Records for the exercise -
═══
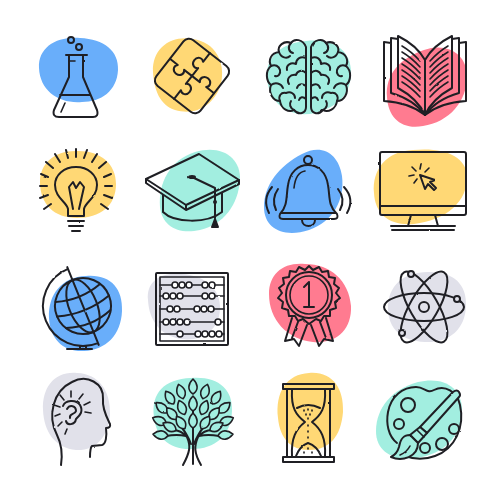
<!DOCTYPE html>
<html lang="en">
<head>
<meta charset="utf-8">
<title>Education icon set</title>
<style>
:root{--ink:#1f1f24;--blue:#69aefa;--yellow:#ffd875;--teal:#a2eee0;--pink:#ff7b90;--grey:#e1e1ea;--paper:#fff}
html,body{margin:0;background:var(--paper);overflow:hidden}
svg{display:block;width:500px;height:500px}
.blue{fill:var(--blue)}.yellow{fill:var(--yellow)}.teal{fill:var(--teal)}.pink{fill:var(--pink)}.grey{fill:var(--grey)}.paper{fill:var(--paper)}
.lines{fill:none;stroke:var(--ink);stroke-width:2;stroke-linecap:round;stroke-linejoin:round}
.thin{stroke-width:1.6}
.solid{fill:var(--ink)}
</style>
</head>
<body>
<svg viewBox="0 0 500 500" role="img" aria-label="Sixteen education line icons on coloured blobs">
<defs>
<filter id="rough" x="0" y="0" width="500" height="500" filterUnits="userSpaceOnUse" color-interpolation-filters="sRGB"><feTurbulence type="fractalNoise" baseFrequency=".12" numOctaves="2" seed="4"/><feDisplacementMap in="SourceGraphic" scale="1.6" xChannelSelector="R" yChannelSelector="G"/></filter>
<path id="leaf" d="M0 7C-6 3-5-3 0-8C5-3 6 3 0 7Z"/>
<circle id="bead" r="3"/>
<g id="brain-half">
<path d="M306 47C303 39 294 38 291 43C284 40 277 46 279 52C271 53 268 60 271 66C265 71 266 81 271 85C268 93 273 101 280 101C281 109 289 113 294 110C299 116 306 113 306 107Z"/>
<path d="M291 43C287 47 289 52 293 53M279 52C281 58 287 59 290 56M306 58C300 56 296 59 296 64C291 62 286 65 287 70M271 66C275 64 279 66 280 70C281 74 278 77 275 76M306 73C302 69 297 71 296 75C290 74 286 79 289 84M271 85C275 82 281 83 283 88M280 101C278 96 281 92 286 93C291 91 295 94 295 98M306 86C302 83 298 84 297 88M294 110C290 108 289 104 291 101M306 99C303 96 300 97 299 100"/>
</g>
<g id="book-half">
<path d="M425 115V60C420 51 410 42 398 36V88C409 94 420 104 425 115"/>
<path d="M398 39L391 38V93C405 97 417 104 425 115M391 43L384 42V101C400 102 415 107 425 115"/>
<path class="thin" d="M402 46Q412 52 420 61M402 52Q412 58 420 67M402 58Q412 64 420 73M402 64Q412 70 420 79M402 70Q412 76 420 85M402 76Q412 82 420 91M402 82Q412 88 420 97"/>
</g>
<ellipse id="orbit" cx="424" cy="307" rx="40" ry="14"/>
<g id="ribbon"><path d="M292 318L285 341L294 339L299 346L307 325M298 322L292 338"/></g>
</defs>

<g id="blobs">
<path class="blue" d="M39 68C38 47 57 36 80 38C104 39 119 51 118 70C117 91 101 102 82 102C59 104 40 91 39 68Z"/>
<path class="yellow" d="M153 72C152 48 171 35 193 39C215 42 226 62 221 84C214 106 195 116 175 110C160 105 154 90 153 72Z"/>
<path class="teal" d="M267 77C266 56 282 43 306 41C333 38 351 50 351 72C351 94 338 107 315 113C288 119 268 102 267 77Z"/>
<path class="pink" d="M387 97C385 75 400 58 424 50C447 42 467 54 467 76C467 102 449 122 423 126C402 130 388 118 387 97Z"/>
<path class="yellow" d="M40 182C40 163 55 150 78 151C101 151 116 164 116 184C116 206 100 218 77 218C54 218 40 204 40 182Z"/>
<path class="teal" d="M160 207C158 183 170 160 195 152C221 144 241 157 240 180C238 205 224 224 200 230C178 235 162 226 160 207Z"/>
<path class="blue" d="M264 207C264 185 279 166 302 154C322 143 339 154 342 176C345 200 333 222 309 230C284 238 264 229 264 207Z"/>
<path class="yellow" d="M374 193C372 170 386 151 413 150C444 147 466 156 467 176C468 201 447 220 414 224C389 226 375 214 374 193Z"/>
<path class="blue" d="M49 318C48 294 62 277 86 276C110 274 123 288 122 311C121 335 106 350 84 351C63 352 50 339 49 318Z"/>
<path class="grey" d="M148 300C146 282 160 272 181 274C205 275 221 289 220 309C219 331 201 342 181 339C161 336 149 321 148 300Z"/>
<path class="pink" d="M269 294C269 274 283 262 305 264C331 264 349 281 351 306C352 329 337 344 313 342C287 339 269 320 269 294Z"/>
<path class="grey" d="M388 308C388 286 403 272 428 272C453 271 467 284 466 306C465 330 449 343 425 342C402 341 388 329 388 308Z"/>
<path class="grey" d="M43 410C42 387 55 371 77 373C99 374 111 391 110 415C108 438 95 451 76 450C56 448 44 433 43 410Z"/>
<path class="teal" d="M154 417C151 393 164 379 191 378C218 376 233 389 232 411C231 436 215 449 192 449C169 450 156 437 154 417Z"/>
<path class="yellow" d="M278 418C275 392 287 374 309 373C332 371 344 388 343 412C341 437 329 450 309 450C291 450 280 439 278 418Z"/>
<path class="teal" d="M376 431C376 408 392 389 418 382C443 376 462 387 462 410C462 436 444 454 417 458C393 461 376 452 376 431Z"/>
</g>

<g class="lines" filter="url(#rough)">
<g id="flask">
<path d="M66 55H87M69 55V77L54 110Q52 117 59 117H93Q99 117 97 110L83 77V55M60 95H90"/>
<path class="thin" d="M61 112L65 103M69 61H75"/>
<circle cx="71" cy="40" r="3"/><circle cx="79" cy="47" r="3"/>
</g>

<g id="puzzle" transform="translate(192 76) rotate(38)">
<rect x="-28" y="-29" width="56" height="58" rx="7"/>
<path d="M0-29V-18C-3-21-8-19-8-14S-3-7 0-10V10C3 7 8 9 8 14S3 21 0 18V29M-28 0H-18C-21 3-19 8-14 8S-7 3-10 0H10C7-3 9-8 14-8S21-3 18 0H28"/>
</g>

<g id="brain"><use href="#brain-half"/><use href="#brain-half" transform="translate(617 0) scale(-1 1)"/></g>

<g id="book"><use href="#book-half"/><use href="#book-half" transform="translate(850 0) scale(-1 1)"/></g>

<g id="light-bulb">
<path d="M68 216V209C67 202 55 198 55 185C55 175 64 167 76 167S97 175 97 185C97 198 85 202 84 209V216Z"/>
<path d="M73 209L69 187L73 182L76 188L80 182L84 187L79 209M68 221H84M69 226H83M72 231H80"/>
<path d="M51 204L44 209M48 195L40 198M47 186H40M48 177L41 174M53 168L46 162M60 162L55 154M68 158L66 150M76 157V149M84 158L87 150M92 162L97 154M99 168L106 162M104 177L111 174M105 186H112M104 195L112 198M101 204L108 209"/>
</g>

<g id="graduation-cap">
<path d="M146 179L199 154L239 180L186 205Z"/>
<path d="M146 179V183L186 210L239 184V180M186 205V210"/>
<path d="M163 195V212C174 223 207 224 222 212V193"/>
<path d="M192 177L215 188V218"/><ellipse class="solid" cx="192" cy="177" rx="3" ry="1"/><path class="solid" d="M215 219L212 227H218Z"/><circle cx="215" cy="202" r="1"/>
</g>

<g id="bell">
<circle cx="308" cy="160" r="4"/>
<path d="M280 214C288 206 286 196 288 185C290 172 298 165 308 165S326 172 328 185C330 196 328 206 337 214Q339 219 334 219H283Q278 219 280 214ZM282 213H335M302 220C302 228 315 228 315 220"/>
<path class="thin" d="M294 188C295 178 299 172 305 171"/>
<path d="M278 189Q271 199 276 210M272 187Q262 199 269 213M338 189Q346 199 340 210M344 187Q355 199 347 213"/>
</g>

<g id="monitor">
<rect x="380" y="152" width="86" height="63" rx="2"/><path d="M380 206H466M411 215L408 226M435 215L438 226M391 226H455M392 230H454"/>
<path d="M420 175L425 189L428 184L434 190L436 188L430 182L435 180Z"/>
<path class="thin" d="M416 171L412 167M420 169L421 164M414 175L409 176M417 179L414 183M425 172L429 168"/>
</g>

<g id="globe">
<g transform="translate(83 306) rotate(-22)">
<circle r="28"/><ellipse rx="14" ry="28"/>
<path d="M0-28V28M-24-14Q0-6 24-14M-28 0Q0 9 28 0M-24 14Q0 23 24 14"/>
<path d="M0-28V-42M0-40A40 40 0 0 0 0 40M0 28V42"/>
</g>
<path d="M80 346V349M86 346V349M67 349H92"/>
</g>

<g id="abacus">
<rect x="156" y="273" width="72" height="72" rx="1"/><rect class="thin" x="160" y="277" width="64" height="64"/>
<path class="thin" d="M160 285H224M160 296H224M160 309H224M160 322H224M160 334H224"/>
<g class="paper thin">
<use href="#bead" x="175" y="285"/><use href="#bead" x="182" y="285"/><use href="#bead" x="189" y="285"/><use href="#bead" x="205" y="285"/><use href="#bead" x="212" y="285"/>
<use href="#bead" x="166" y="296"/><use href="#bead" x="173" y="296"/><use href="#bead" x="180" y="296"/><use href="#bead" x="205" y="296"/><use href="#bead" x="212" y="296"/>
<use href="#bead" x="170" y="309"/><use href="#bead" x="177" y="309"/><use href="#bead" x="197" y="309"/><use href="#bead" x="204" y="309"/><use href="#bead" x="211" y="309"/>
<use href="#bead" x="166" y="322"/><use href="#bead" x="173" y="322"/><use href="#bead" x="180" y="322"/><use href="#bead" x="187" y="322"/><use href="#bead" x="218" y="322"/>
<use href="#bead" x="180" y="334"/><use href="#bead" x="198" y="334"/><use href="#bead" x="205" y="334"/><use href="#bead" x="212" y="334"/><use href="#bead" x="219" y="334"/>
</g>
</g>

<g id="award">
<use href="#ribbon"/><use href="#ribbon" transform="translate(618 0) scale(-1 1)"/>
<path class="pink" d="M309 266L313 270L319 267L322 272L328 271L329 277L335 278L334 284L339 288L336 293L340 298L335 302L336 308L330 310L330 316L324 316L321 321L316 319L309 324L303 319L298 321L295 316L289 316L288 310L282 308L283 302L278 298L282 293L279 288L284 284L283 278L289 277L290 271L296 272L299 267L305 270Z"/>
<circle cx="309" cy="295" r="23"/><circle class="thin" cx="309" cy="295" r="19"/>
<path d="M304 287L309 282V307M304 307H314"/>
</g>

<g id="atom">
<use href="#orbit"/><use href="#orbit" transform="rotate(60 424 307)"/><use href="#orbit" transform="rotate(120 424 307)"/>
<g class="grey"><circle cx="424" cy="307" r="5"/><circle cx="411" cy="274" r="3"/><circle cx="457" cy="299" r="3"/><circle cx="402" cy="333" r="3"/></g>
</g>

<g id="thinking-head">
<path d="M61 465C63 452 61 443 57 435C47 416 53 391 72 382C87 374 104 383 103 399C102 409 107 418 110 424Q111 428 106 428C107 436 106 444 102 445L92 446Q90 448 90 457"/>
<path d="M63 406C65 400 76 399 80 405C84 412 79 416 76 419C75 425 67 426 66 421M67 409C70 404 76 406 76 411C75 415 69 413 70 418"/>
<path class="thin" d="M60 414L55 416M60 407L54 405M64 400L60 395M71 397V391M79 399L83 394M84 405L90 402M85 412L91 413M62 422L58 426M67 429L65 434"/>
</g>

<g id="tree">
<path d="M183 465C190 452 191 446 187 437Q181 430 173 430M193 464V408M201 465C194 453 194 446 198 437Q204 430 212 430M191 444Q187 434 182 428M194 444Q198 434 203 428M186 436Q177 434 166 436M199 436Q208 434 219 436"/>
<g class="teal thin">
<use href="#leaf" x="193" y="387"/><use href="#leaf" x="193" y="404"/><use href="#leaf" x="193" y="421"/>
<use href="#leaf" transform="translate(181 392) rotate(-18)"/><use href="#leaf" transform="translate(205 392) rotate(18)"/>
<use href="#leaf" transform="translate(170 398) rotate(-32)"/><use href="#leaf" transform="translate(216 398) rotate(32)"/>
<use href="#leaf" transform="translate(182 408) rotate(-22)"/><use href="#leaf" transform="translate(204 408) rotate(22)"/>
<use href="#leaf" transform="translate(162 408) rotate(-48)"/><use href="#leaf" transform="translate(224 408) rotate(48)"/>
<use href="#leaf" transform="translate(172 414) rotate(-40)"/><use href="#leaf" transform="translate(214 414) rotate(40)"/>
<use href="#leaf" transform="translate(160 421) rotate(-66)"/><use href="#leaf" transform="translate(226 421) rotate(66)"/>
<use href="#leaf" transform="translate(181 423) rotate(-34)"/><use href="#leaf" transform="translate(205 423) rotate(34)"/>
<use href="#leaf" transform="translate(170 427) rotate(-60)"/><use href="#leaf" transform="translate(216 427) rotate(60)"/>
<use href="#leaf" transform="translate(161 435) rotate(-84)"/><use href="#leaf" transform="translate(225 435) rotate(84)"/>
</g>
</g>

<g id="hourglass">
<rect x="283" y="384" width="51" height="5"/><rect x="283" y="457" width="51" height="5"/>
<path d="M287 389V457M330 389V457"/>
<path d="M292 390C291 408 296 415 305 422C296 429 291 438 292 456M325 390C326 408 321 415 312 422C321 429 326 438 325 456"/>
<path d="M297 408Q308 402 320 408M296 456Q300 446 308 443Q317 446 321 456"/>
<path class="thin" d="M304 410V411M308 409V410M312 410V411M306 414V415M310 414V415M308 418V419M308 425V426M308 431V432M308 437V438M308 448V449M304 452V453M312 452V453"/>
</g>

<g id="paint-palette">
<path d="M397 443C388 436 386 423 388 412C391 396 403 387 416 387C425 387 427 394 434 390C445 384 457 392 460 405C465 427 455 449 435 456C424 460 413 459 406 456"/>
<circle cx="408" cy="405" r="7"/><circle cx="399" cy="424" r="5"/><circle cx="454" cy="429" r="5"/><circle cx="442" cy="444" r="6"/><circle cx="425" cy="448" r="5"/>
</g>
<g id="paint-brush" class="teal">
<path d="M420 427L453 392Q457 389 459 392T459 397L427 433Z"/>
<path d="M420 427L410 435L418 443L427 433Z"/>
<path d="M410 435C402 435 400 441 399 447Q397 454 391 457C402 462 418 457 418 443Z"/>
<path class="thin" d="M417 430L424 437M400 455Q407 452 410 446"/>
</g>
</g>
</svg>
</body>
</html>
═══
Find the lines above that contain the word "blue" and copy each one.

:root{--ink:#1f1f24;--blue:#69aefa;--yellow:#ffd875;--teal:#a2eee0;--pink:#ff7b90;--grey:#e1e1ea;--paper:#fff}
.blue{fill:var(--blue)}.yellow{fill:var(--yellow)}.teal{fill:var(--teal)}.pink{fill:var(--pink)}.grey{fill:var(--grey)}.paper{fill:var(--paper)}
<path class="blue" d="M39 68C38 47 57 36 80 38C104 39 119 51 118 70C117 91 101 102 82 102C59 104 40 91 39 68Z"/>
<path class="blue" d="M264 207C264 185 279 166 302 154C322 143 339 154 342 176C345 200 333 222 309 230C284 238 264 229 264 207Z"/>
<path class="blue" d="M49 318C48 294 62 277 86 276C110 274 123 288 122 311C121 335 106 350 84 351C63 352 50 339 49 318Z"/>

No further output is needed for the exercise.